[Problem statement]
Your reply must be the number of lines in the entries that hold the word "strand", and nothing else.

[Excerpted records]
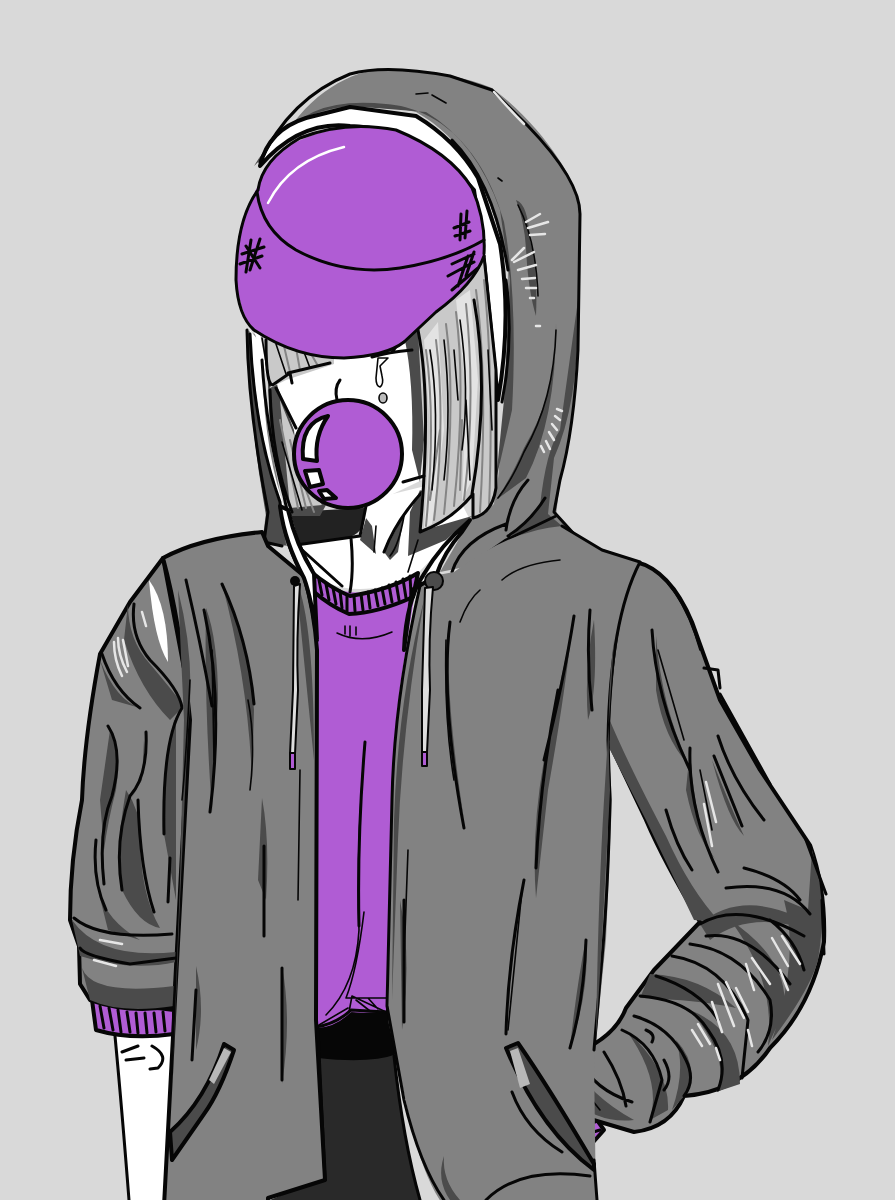
<!DOCTYPE html>
<html lang="en">
<head>
<meta charset="utf-8">
<title>Bubble gum hoodie</title>
<style>
:root{--ground:#d9d9d9;--ink:#060606;--cloth:#828282;--shade:#4b4b4b;--violet:#b05cd4;--hair:#c9c9c9;--strand:#858585;--paper:#fff;--trouser:#292929}
html,body{margin:0;height:100%;overflow:hidden;background:var(--ground)}
svg{display:block;width:895px;height:1200px}
.cloth{fill:var(--cloth)}.violet{fill:var(--violet)}.paper{fill:var(--paper)}.hair{fill:var(--hair)}
.trouser{fill:var(--trouser)}.black{fill:var(--ink)}.shade{fill:var(--shade)}
.ink{stroke:var(--ink);stroke-width:4;stroke-linejoin:round;stroke-linecap:round}
.line,.fine,.strand,.shine{fill:none;stroke:var(--ink);stroke-width:3;stroke-linecap:round;stroke-linejoin:round}
.fine{stroke-width:1.6}
.strand{stroke:var(--strand);stroke-width:2}
.shine{stroke:#e6e6e6;stroke-width:2.5}
</style>
</head>
<body>
<svg viewBox="0 0 895 1200" role="img" aria-label="Figure in a grey hoodie and purple cap blowing a purple bubble">
<rect width="895" height="1200" fill="var(--ground)"/>

<g id="trousers">
  <path class="trouser" d="M318 1050L394 1050Q400 1130 420 1200H270L318 1180Z"/>
  <path class="black" d="M314 1018L390 1006L397 1054Q370 1064 318 1058Z"/>
  <path class="line" d="M394 1056Q403 1140 420 1200"/>
</g>

<g id="shirt">
  <path class="violet" d="M308 572Q350 612 418 574L404 660Q394 720 392 800L386 1011Q366 1014 351 1012Q335 1028 316 1028V650Z"/>
  <path class="fine" d="M365 742Q356 850 359 930Q356 985 326 1015M364 912Q357 970 346 998L386 998M349 1012L352 996L386 1012M319 1025L348 1008M356 1000L370 1011M368 998L378 1009M337 633Q362 645 392 632M345 626V634M350 626V636M356 627V635"/>
  <path class="line" d="M365 742Q357 838 359 926M316 1027Q336 1024 351 1010L386 1012"/>
</g>

<g id="neck">
  <path class="paper" d="M296 540L362 536L368 500L450 480L470 520L415 576Q350 604 310 572Z"/>
  <path d="M290 512L364 508Q368 530 350 537L300 545Z" fill="#222"/>
  <path class="shade" d="M408 556L410 512L420 490L432 500L424 530L472 516L446 540ZM384 552L404 514L398 552L390 560ZM366 518L360 540L376 554L372 526Z"/>
  <path class="line" d="M360 536L366 506M384 552Q396 520 424 490M296 545L360 536M351 538Q354 570 350 592M300 548L342 586"/>
  <path class="fine" d="M404 516Q399 545 390 556M376 526L374 552M418 540L408 572"/>
  <path class="violet ink" d="M309 570Q330 588 350 596Q390 590 418 573L413 597Q378 613 349 614Q330 606 313 591Z"/>
  <path class="line" d="M319 580L322 595M326 584L329 600M333 588L336 604M340 591L342 608M347 595V611M354 596L355 611M361 594L363 610M368 592L370 608M375 590L378 606M382 588L385 604M389 585L392 602M396 582L399 600M403 579L406 598M410 576L411 594" stroke-width="2.5"/>
</g>

<g id="hood">
  <path class="cloth" d="M283 138C310 94 350 70 386 69Q455 72 492 88C540 124 582 184 580 214L578 350Q574 430 560 480L556 516L572 532L500 560L440 572L470 520L497 490L506 390L508 270C492 190 466 140 416 112Q340 94 283 138Z"/>
  <path class="cloth" d="M247 330L258 336L268 430L290 546L262 545L266 512Q248 410 247 330Z"/>
  <path class="shade" d="M247 332L258 342Q260 430 282 510L286 545L266 545L266 515Q250 430 247 332ZM254 166Q286 112 350 106L426 112Q476 142 500 210L510 280L504 400L496 480L512 410Q518 300 504 222C484 150 440 108 386 104Q310 96 283 138ZM516 200Q528 204 530 240Q538 270 536 316Q528 290 526 248Q524 220 516 200ZM578 300Q580 400 554 458L548 514L562 526L504 544L540 506Q546 450 560 430ZM556 324Q558 390 524 448Q510 480 496 500L526 478Q556 420 556 324Z"/>
  <path class="paper ink" d="M260 166Q268 130 306 118L350 107L416 116Q456 140 478 178L500 244Q512 320 498 400L484 262L474 190Q420 128 350 126Q300 120 260 166Z"/>
  <path class="line" d="M260 162Q290 98 350 74Q386 64 450 76L492 90M492 90L528 126Q580 180 580 214L578 350Q574 430 560 480L554 512L574 534M508 270Q494 182 452 140M506 280Q514 340 502 402M247 330Q248 410 268 512L264 542L282 546M528 480Q510 500 506 530M556 516L506 540L454 576M545 498Q530 522 508 536M452 572Q462 540 506 524"/>
  <path class="fine" d="M416 94L428 93M432 95L446 103M518 205Q536 240 538 296M556 330Q554 400 524 452Q512 480 498 498M498 178L502 181"/>
  <path class="shine" d="M526 222L540 214M528 228L548 222M530 235L545 234M512 260L524 248M514 262L534 252M518 270L536 265M522 279L535 278M526 288L536 288M530 298L534 298M494 92Q510 110 524 124M536 326H540"/>
  <path class="shine" d="M541 446L544 452M546 441L550 449M549 432L554 440M552 424L557 430M555 416L560 420M557 409L562 411" stroke-width="4"/>
</g>

<g id="head">
  <path class="paper" d="M254 330H424L422 480L368 506L310 500L270 390Z"/>
  <g id="left-hair">
    <path class="shade" d="M266 340L278 388L294 430L298 470L326 505L320 516L292 516L270 430Z"/>
    <path class="hair" d="M260 334L334 352V364L286 380L270 388ZM280 400L296 440L298 470L322 505L290 508Z"/>
    <path class="strand" d="M280 420L298 508M290 440L306 508M300 474L314 512M284 346L290 372M296 348L300 370M310 352L318 366" stroke-width="3"/>
    <path class="line" d="M288 373L330 363M266 340Q266 390 274 384L290 373L292 383M276 388L296 428M270 390Q272 460 292 512" stroke-width="2.5"/>
    <path class="fine" d="M262 338L270 386M276 344L286 374M304 352L310 368M282 442L302 510"/>
  </g>
  <path class="paper" d="M250 330L262 345Q262 440 282 500Q288 530 316 576L302 578Q284 540 280 505Q256 430 250 330Z"/>
  <path class="line" d="M250 334Q254 430 280 502Q284 545 304 578M262 360Q266 430 284 496Q290 530 312 570" stroke-width="2.5"/>
  <g id="right-hair">
    <path class="shade" d="M404 336L420 330L426 400L424 440L420 482L412 450Q414 380 404 336Z"/>
    <path class="hair" d="M418 330L484 252L496 370L497 480L494 504Q482 516 472 518L473 494Q450 522 420 532L424 440Z"/>
    <path fill="#e3e3e3" d="M424 340L438 322L444 430L432 524L424 528L430 430ZM456 300L470 290L478 380L472 480L462 500L466 390Z"/>
    <path class="strand" d="M426 350Q436 420 426 526M436 340Q446 420 434 520M446 324Q456 400 444 514M456 312Q466 390 454 506M466 304Q476 400 464 500M476 290Q488 380 480 512M484 280Q494 380 489 508M462 420L460 490M440 430L430 500"/>
    <path class="line" d="M418 330Q432 400 420 532Q452 520 473 494V518Q492 514 496 488L496 370L484 256M474 300Q490 390 472 494" stroke-width="2"/>
    <path class="fine" d="M430 350Q440 410 432 490M444 340Q452 410 444 480M460 320Q470 390 462 450M454 350L458 400M466 400L470 480M488 350L492 430"/>
  </g>
  <path class="line" d="M372 357Q388 352 412 350M340 380Q334 388 337 400M392 352L398 344" stroke-width="2.5"/>
  <path class="fine" d="M378 358L376 378Q376 386 380 387Q384 384 382 376L380 366L388 358Z" fill="#c3c3c3"/>
  <ellipse class="fine" cx="383" cy="398" rx="4" ry="5" style="fill:#bbb"/>
  <path class="line" d="M403 482L424 476" stroke-width="2"/>
</g>

<g id="cap">
  <path class="violet" d="M258 186Q264 156 296 142Q340 122 390 128Q450 150 472 188Q484 216 485 250Q478 274 446 304L404 342Q386 356 340 358Q290 354 252 330Q238 306 236 276Q238 220 258 186Z"/>
  <path class="line" d="M258 190Q262 160 300 138Q346 120 396 130Q450 152 472 188Q486 220 484 254M258 190Q236 220 236 280Q238 316 254 330Q296 358 344 358Q386 356 404 342"/>
  <path class="line" d="M257 192Q262 230 296 250Q344 276 400 268Q450 260 484 240M484 256Q474 284 436 312L404 342" stroke-width="2.2"/>
  <path class="line" d="M242 254L264 247M240 264L262 256M251 240L246 272M260 239L250 270M246 246L260 268M454 228L469 222M455 236L470 231M461 214L460 240M467 211L465 238M452 264L474 254M448 276L474 262M468 256L458 286M474 252L466 276M452 290L478 268" stroke-width="2"/>
  <path class="shine" d="M268 203Q290 160 344 147" style="stroke:var(--paper)" stroke-width="2"/>
</g>

<g id="gum-bubble">
  <circle class="violet ink" cx="348" cy="454" r="54"/>
  <path class="paper ink" d="M328 416Q300 422 303 459L317 461Q314 436 328 416ZM305 471L319 470L323 484L310 487ZM319 491L327 490L336 498L324 499Z" stroke-width="2.5"/>
</g>

<g id="left-sleeve">
  <path class="paper" d="M116 1034L173 1034L168 1200H128Z"/>
  <path class="line" d="M115 1036Q122 1110 129 1200M122 1052L138 1046M126 1060L144 1058M152 1046Q170 1056 158 1068L150 1069" stroke-width="2.5"/>
  <path class="violet ink" d="M92 1000L96 1030Q130 1040 174 1034V1010Z"/>
  <path class="line" d="M100 1006L104 1028M109 1008L113 1030M118 1010L121 1032M127 1012L130 1032M136 1013L138 1033M145 1013L147 1033M154 1013L156 1032M163 1012L165 1031" stroke-width="2.5"/>
  <path class="cloth ink" d="M163 558L130 602L100 654Q84 740 82 800Q70 860 70 920L79 946L80 984L90 1000Q130 1014 174 1006L190 700Z"/>
  <path class="shade" d="M128 604Q128 640 150 664Q172 690 184 706L170 720Q140 690 124 640ZM100 660Q116 700 140 708L112 700ZM174 720Q162 770 164 834L176 900V720ZM126 790Q114 860 122 890Q138 924 160 928Q138 890 140 820L132 800ZM72 920Q100 960 176 952V962Q130 972 80 956ZM82 968Q92 996 174 986V1006Q120 1014 90 1000ZM110 730Q122 750 116 790Q108 820 104 850L100 800ZM144 740Q146 780 130 800L142 780ZM98 890Q106 920 140 940L108 930Z"/>
  <path class="line" d="M134 604Q130 636 150 660Q180 690 182 708Q162 740 164 834M102 654Q114 690 140 708M108 726Q124 750 112 796Q98 830 104 884M146 732Q148 776 130 796Q114 840 122 890M138 800Q140 870 154 912M80 948Q84 956 130 964L176 958M74 918Q100 940 172 934M96 840Q92 880 106 910M170 858L168 902"/>
  <path class="paper" d="M149 580Q168 606 168 662Q154 640 149 580Z"/>
  <path class="shine" d="M114 642Q114 660 122 676M118 638Q118 655 127 672M123 640L128 666M100 940L122 944M94 960L116 966M142 612L146 626"/>
</g>

<g id="left-front">
  <path class="cloth ink" d="M163 558Q200 538 262 532L268 546L304 576Q314 610 317 650L316 1020L325 1180L268 1198V1206H164L176 980L190 720Q180 620 163 558Z"/>
  <path class="shade" d="M178 590Q196 660 188 730L180 900L172 1100L180 880L184 720ZM206 608Q218 640 218 700L212 812Q204 700 206 608ZM222 584Q250 650 254 710L252 780Q248 680 222 584ZM262 798Q270 840 266 900L258 880ZM282 966Q292 1020 282 1084ZM196 966Q206 1010 196 1050ZM296 580Q314 620 314 760Q304 660 296 580Z"/>
  <path class="line" d="M186 580Q200 640 212 706M204 610Q224 700 210 812M222 584Q248 640 254 704M264 846L264 936M282 968V1080M196 990L192 1060M318 1030L325 1180"/>
  <path class="fine" d="M190 680Q186 760 182 800M248 700Q256 740 250 790M300 770L298 900M212 650L214 760"/>
  <path class="shade ink" d="M170 1132Q206 1100 224 1044L234 1050Q220 1092 204 1114L172 1160Z"/>
  <path d="M224 1048L231 1052L214 1084L209 1080Z" fill="#b8b8b8"/>
</g>

<g id="right-sleeve">
  <path class="violet ink" d="M549 1098L568 1078L604 1130L588 1148Z"/>
  <path class="line" d="M554 1100L578 1096M559 1108L582 1106M566 1117L588 1114M573 1126L595 1122M580 1136L600 1130" stroke-width="1.5"/>
  <path class="cloth ink" d="M636 562Q670 570 692 622L720 700L760 770L810 845Q826 890 824 942Q812 1006 770 1048Q740 1092 684 1096Q670 1128 634 1132L580 1116L566 1086L568 1056Q614 1040 626 1008L654 970L700 922Q664 862 646 820L608 740L600 640Z"/>
  <path class="shade" d="M608 716Q626 760 666 836Q690 890 720 922L694 920L646 820L606 742ZM656 636Q662 710 690 766Q664 740 656 690ZM690 750Q696 840 718 862Q696 840 686 790ZM712 760Q732 810 744 836Q728 820 712 760ZM812 850Q828 900 818 960Q810 990 772 1040Q800 960 784 900L808 910ZM700 924Q740 890 800 918L808 930Q750 910 710 940ZM650 974Q700 976 736 1008Q700 1000 640 998ZM570 1060Q590 1096 634 1120Q600 1124 572 1100ZM626 1030Q670 1070 668 1110L650 1120Q662 1080 626 1030ZM690 1010Q740 1030 740 1084L716 1092Q732 1060 690 1010ZM730 920Q790 960 784 1010L768 1046Q776 980 730 920ZM676 1040Q700 1066 686 1094L672 1110Q686 1070 676 1040Z"/>
  <path class="line" d="M638 562Q612 610 608 740M652 630Q656 700 690 770M666 810Q676 846 692 870M690 748Q688 810 718 872M714 756L742 826M718 736Q732 780 764 820M744 868Q784 878 800 900M726 888Q784 880 810 914M700 924Q740 900 804 936M706 936Q750 930 790 984M690 944Q740 950 770 1000Q776 1030 758 1052M672 956Q724 964 748 1020L742 1078M656 976Q700 990 718 1020M640 996Q690 1000 708 1030Q730 1060 718 1090M634 1016Q670 1026 686 1060Q696 1080 684 1096M622 1030Q654 1044 662 1080L650 1122M580 1060Q594 1090 632 1102M604 1052Q622 1080 626 1106M646 1030Q656 1034 652 1042M664 1060Q674 1078 664 1090M770 920Q796 940 804 970M806 840L826 894M822 900L824 954M704 668L718 670L720 688M720 694L770 784" stroke-width="3.5"/>
  <path class="fine" d="M640 562Q680 580 700 650M658 650L684 740M700 770L712 830M576 1080L600 1110"/>
  <path class="shine" d="M706 782L716 822M704 804L712 846M718 984L734 1026M726 982L744 1018M736 988L748 1012M746 964L754 990M752 958L770 984M772 938L788 966M782 936L800 964M692 1030L702 1046M698 1024L710 1044M780 970L788 990M712 1002L722 1032M716 1048L720 1060M748 1030L752 1046" stroke-width="3"/>
</g>

<g id="right-front">
  <path class="cloth" d="M422 578L454 572Q510 530 562 526L600 548L640 562Q612 620 608 740L612 800L606 940L594 1060L596 1206H444Q424 1180 410 1120L388 1020L392 800Q394 700 422 578Z"/>
  <path class="line" d="M420 586Q394 700 392 800L387 1006L404 1100Q420 1166 444 1200M562 526L602 550L640 562Q610 620 608 740L610 800Q608 900 600 980L594 1050M594 1160L597 1200" stroke-width="4"/>
  <path class="shade" d="M424 600Q398 700 394 820L392 1000L398 840Q402 730 424 600ZM450 628Q444 690 464 820Q448 740 446 690ZM572 628Q564 700 548 790L536 898Q530 820 550 730ZM594 620Q598 690 588 720Q584 670 594 620ZM614 640Q606 700 610 790L602 940L596 1040Q598 900 604 800ZM400 900Q412 960 402 1030ZM586 938Q590 990 570 1048Q576 990 586 938Z"/>
  <path class="line" d="M450 622Q440 700 464 828M574 616Q564 680 544 760M558 690Q540 780 536 868M590 610Q586 660 592 710M404 900L404 1022M586 940Q584 1000 570 1048M524 880Q508 960 506 1034"/>
  <path class="fine" d="M502 580Q520 564 560 560M446 640Q444 720 454 780M408 850L404 960M522 890L508 1030M480 590Q468 600 460 622"/>
  <path class="shade ink" d="M506 1048L518 1043Q548 1086 594 1164L594 1170Q540 1130 506 1048Z"/>
  <path d="M510 1051L518 1048L530 1084L520 1088Z" fill="#b8b8b8"/>
  <path class="line" d="M512 1092Q526 1130 562 1152M486 1200Q520 1166 590 1176"/>
  <path class="shade" d="M444 1156Q442 1180 460 1200H450Q436 1180 444 1156Z"/>
</g>

<g id="drawstrings">
  <path class="paper ink" d="M304 578Q284 540 280 506L288 510Q296 545 314 574L317 640Q312 600 304 578Z" stroke-width="2"/>
  <path class="paper ink" d="M424 574Q440 546 470 520L462 532Q444 552 436 576L412 590L404 650Q406 600 424 574Z" stroke-width="2"/>
  <circle class="shade" cx="434" cy="581" r="9" stroke="var(--ink)" stroke-width="2"/>
  <circle class="black" cx="295" cy="581" r="5"/>
  <path fill="#dedede" class="ink" stroke-width="2" style="stroke-width:2" d="M294 586L300 584Q296 640 298 690L295 754H290L293 690ZM425 588L433 587Q428 640 430 690L427 752H422L422 690Z"/>
  <path class="violet ink" style="stroke-width:2" d="M290 753H295V769H290ZM422 752H427V766H422Z"/>
</g>
</svg>
</body>
</html>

[Answer to this task]
5